- Work to complete
Look through the data below and, wherever a line carries the word "serif", please copy that line.

────

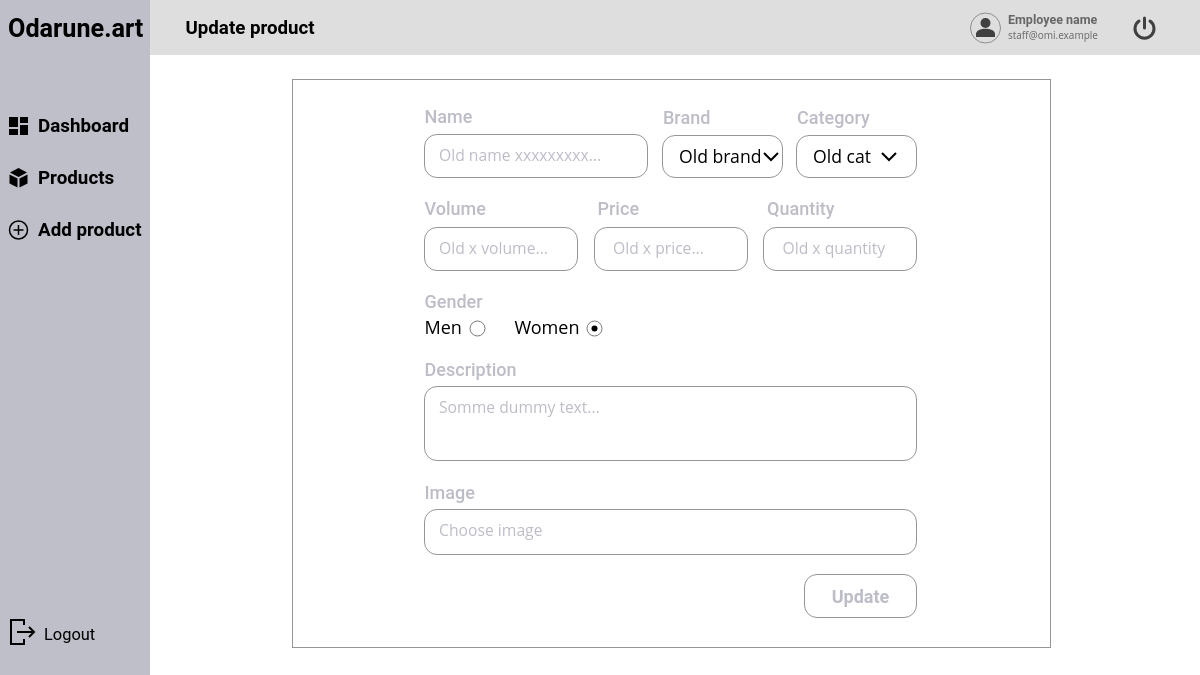
<!DOCTYPE html>
<html lang="en">
<head>
<meta charset="utf-8">
<title>Update product</title>
<style>
:root {
  --sidebar: #bfbfca;
  --topbar: #dedede;
  --page: #ffffff;
  --ink: #000000;
  --muted: #bdbdc8;
  --line: #969696;
  --user: #666666;
  --icon: #404040;
}
* { box-sizing: border-box; margin: 0; padding: 0; }
body {
  width: 1200px; height: 675px; overflow: hidden;
  display: grid; grid-template: 55px 620px / 150px 1050px;
  background: var(--page); color: var(--ink);
  font-family: Roboto, sans-serif;
}
a { color: inherit; text-decoration: none; }
svg { display: block; flex: none; }

.sidebar {
  grid-row: 1 / 3; background: var(--sidebar);
  display: flex; flex-direction: column;
}
.brand-name { height: 56px; padding-left: 8px; font-size: 25.2px; font-weight: 700; line-height: 57px; white-space: nowrap; }
.menu { list-style: none; margin-top: 44px; }
.menu a {
  height: 52px; padding-left: 8px; display: flex; align-items: center; gap: 9px;
  font-size: 18.8px; font-weight: 600; white-space: nowrap;
}
.logout { margin: auto 0 28px; padding-left: 9px; height: 30px; display: flex; align-items: center; gap: 8px; font-size: 16.4px; }
.logout span { padding-top: 5px; }

.topbar { background: var(--topbar); display: flex; align-items: center; padding: 0 43px 0 35.5px; }
.topbar h1 { font-size: 18.7px; font-weight: 600; line-height: 24px; padding-top: 1px; }
.user { margin-left: auto; width: 162px; display: flex; align-items: center; gap: 7px; color: var(--user); }
.user-name { font-size: 12.5px; font-weight: 600; line-height: 16px; }
.user-mail { font: 10px/15px "Open Sans", sans-serif; }

.product-card {
  width: 759px; height: 569px; margin: 24px 0 0 142px;
  border: 1px solid var(--line); padding: 25px 133px 0 131px;
}
.row { display: flex; }
.names { gap: 14px; height: 92px; }
.amounts { justify-content: space-between; height: 93px; }
.field { display: flex; flex-direction: column; gap: 5px; }
.label { height: 24px; padding-left: 0.5px; font-size: 18px; font-weight: 500; line-height: 24px; color: var(--muted); }
.box {
  height: 44px; border: 1px solid var(--line); border-radius: 13px;
  padding: 0 14px; font: 15.7px/41px "Open Sans", sans-serif; color: var(--muted); white-space: nowrap;
}
.name { width: 224px; }
.select { width: 121px; padding-top: 1px; }
.select:last-child { margin-left: -1px; }
.select .label { padding-left: 1px; }
.select .box {
  height: 43px; padding: 0 3px 0 16px; display: flex; align-items: center; justify-content: space-between;
  font-size: 17.6px; color: var(--ink);
}
.select:last-child .box { padding-right: 19px; }
.amount { width: 154px; gap: 6px; }
.amount + .amount .label { padding-left: 4px; }
.amount + .amount .box { padding-left: 18.5px; }
.amount .box { line-height: 40px; }
.gender { height: 68px; }
.options { display: flex; gap: 28px; margin-top: 1px; }
.option { display: flex; align-items: center; gap: 7px; height: 24px; padding-left: 0.5px; font: 18px/24px "Open Sans", sans-serif; }
.option svg { margin-top: 2px; }
.description { height: 123px; gap: 4px; }
.description .box { height: 75px; }
.image { gap: 4px; }
.image .box { height: 46px; line-height: 40px; }
.update {
  display: block; width: 113px; height: 44px; margin: 19px 0 0 auto;
  border: 1px solid var(--line); border-radius: 13px;
  font-size: 18px; font-weight: 600; line-height: 44px; text-align: center; color: var(--muted);
}
</style>
</head>
<body>
<aside class="sidebar">
  <p class="brand-name">Odarune.art</p>
  <nav>
    <ul class="menu">
      <li><a href="#">
        <svg width="21" height="20" aria-hidden="true"><path d="M1 1h9v10h-9zM12 1h8v6h-8zM12 9h8v10h-8zM1 13h9v6h-9z"/></svg>
        Dashboard</a></li>
      <li><a href="#">
        <svg width="21" height="20" aria-hidden="true"><path d="M10.5 0l8.5 4.5-8.5 4.5-8.5-4.5zM1.5 6.5l8 4v9l-8-4zM19.5 6.5l-8 4v9l8-4z"/></svg>
        Products</a></li>
      <li><a href="#">
        <svg width="21" height="20" fill="none" stroke="currentColor" stroke-width="1.5" aria-hidden="true"><circle cx="10.5" cy="10" r="9"/><path d="M10.5 5v10M5.5 10h10"/></svg>
        Add product</a></li>
    </ul>
  </nav>
  <a class="logout" href="#">
    <svg width="27" height="26" fill="none" stroke="currentColor" stroke-width="2" aria-hidden="true"><path d="M15 6v-5h-13v24h13v-5M8 13h17M20 8l5 5-5 5"/></svg>
    <span>Logout</span></a>
</aside>

<header class="topbar">
  <h1>Update product</h1>
  <div class="user">
    <svg width="31" height="32" aria-hidden="true"><circle cx="15.5" cy="16" r="15" fill="none" stroke="#8e8e8e"/><circle cx="15.5" cy="11" r="5" fill="#404040"/><path d="M6 25v-3c0-7 19-7 19 0v3z" fill="#404040"/></svg>
    <div>
      <p class="user-name">Employee name</p>
      <p class="user-mail">staff@omi.example</p>
    </div>
  </div>
  <a href="#" aria-label="Power off">
    <svg width="25" height="26" fill="none" stroke="#404040" stroke-width="3" stroke-linecap="round" aria-hidden="true"><path d="M12.5 3v10M7 6a9.5 9.5 0 1 0 11 0"/></svg>
  </a>
</header>

<main>
  <section class="product-card">
    <div class="row names">
      <div class="field name"><p class="label">Name</p><p class="box">Old name xxxxxxxxx...</p></div>
      <div class="field select">
        <p class="label">Brand</p>
        <p class="box">Old brand
          <svg width="16" height="10" fill="none" stroke="currentColor" stroke-width="2" aria-hidden="true"><path d="M1 1l7 7 7-7"/></svg></p>
      </div>
      <div class="field select">
        <p class="label">Category</p>
        <p class="box">Old cat
          <svg width="16" height="10" fill="none" stroke="currentColor" stroke-width="2" aria-hidden="true"><path d="M1 1l7 7 7-7"/></svg></p>
      </div>
    </div>

    <div class="row amounts">
      <div class="field amount"><p class="label">Volume</p><p class="box">Old x volume...</p></div>
      <div class="field amount"><p class="label">Price</p><p class="box">Old x price...</p></div>
      <div class="field amount"><p class="label">Quantity</p><p class="box">Old x quantity</p></div>
    </div>

    <div class="gender">
      <p class="label">Gender</p>
      <div class="options">
        <p class="option">Men
          <svg width="17" height="17" aria-hidden="true"><circle cx="8.5" cy="8.5" r="7.5" fill="none" stroke="#777"/></svg></p>
        <p class="option">Women
          <svg width="17" height="17" aria-hidden="true"><circle cx="8.5" cy="8.5" r="7.5" fill="none" stroke="#777"/><circle cx="8.5" cy="8.5" r="3"/></svg></p>
      </div>
    </div>

    <div class="field description"><p class="label">Description</p><p class="box">Somme dummy text...</p></div>
    <div class="field image"><p class="label">Image</p><p class="box">Choose image</p></div>
    <a class="update" href="#">Update</a>
  </section>
</main>
</body>
</html>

────

- Task output
  font-family: Roboto, sans-serif;
.user-mail { font: 10px/15px "Open Sans", sans-serif; }
  padding: 0 14px; font: 15.7px/41px "Open Sans", sans-serif; color: var(--muted); white-space: nowrap;
.option { display: flex; align-items: center; gap: 7px; height: 24px; padding-left: 0.5px; font: 18px/24px "Open Sans", sans-serif; }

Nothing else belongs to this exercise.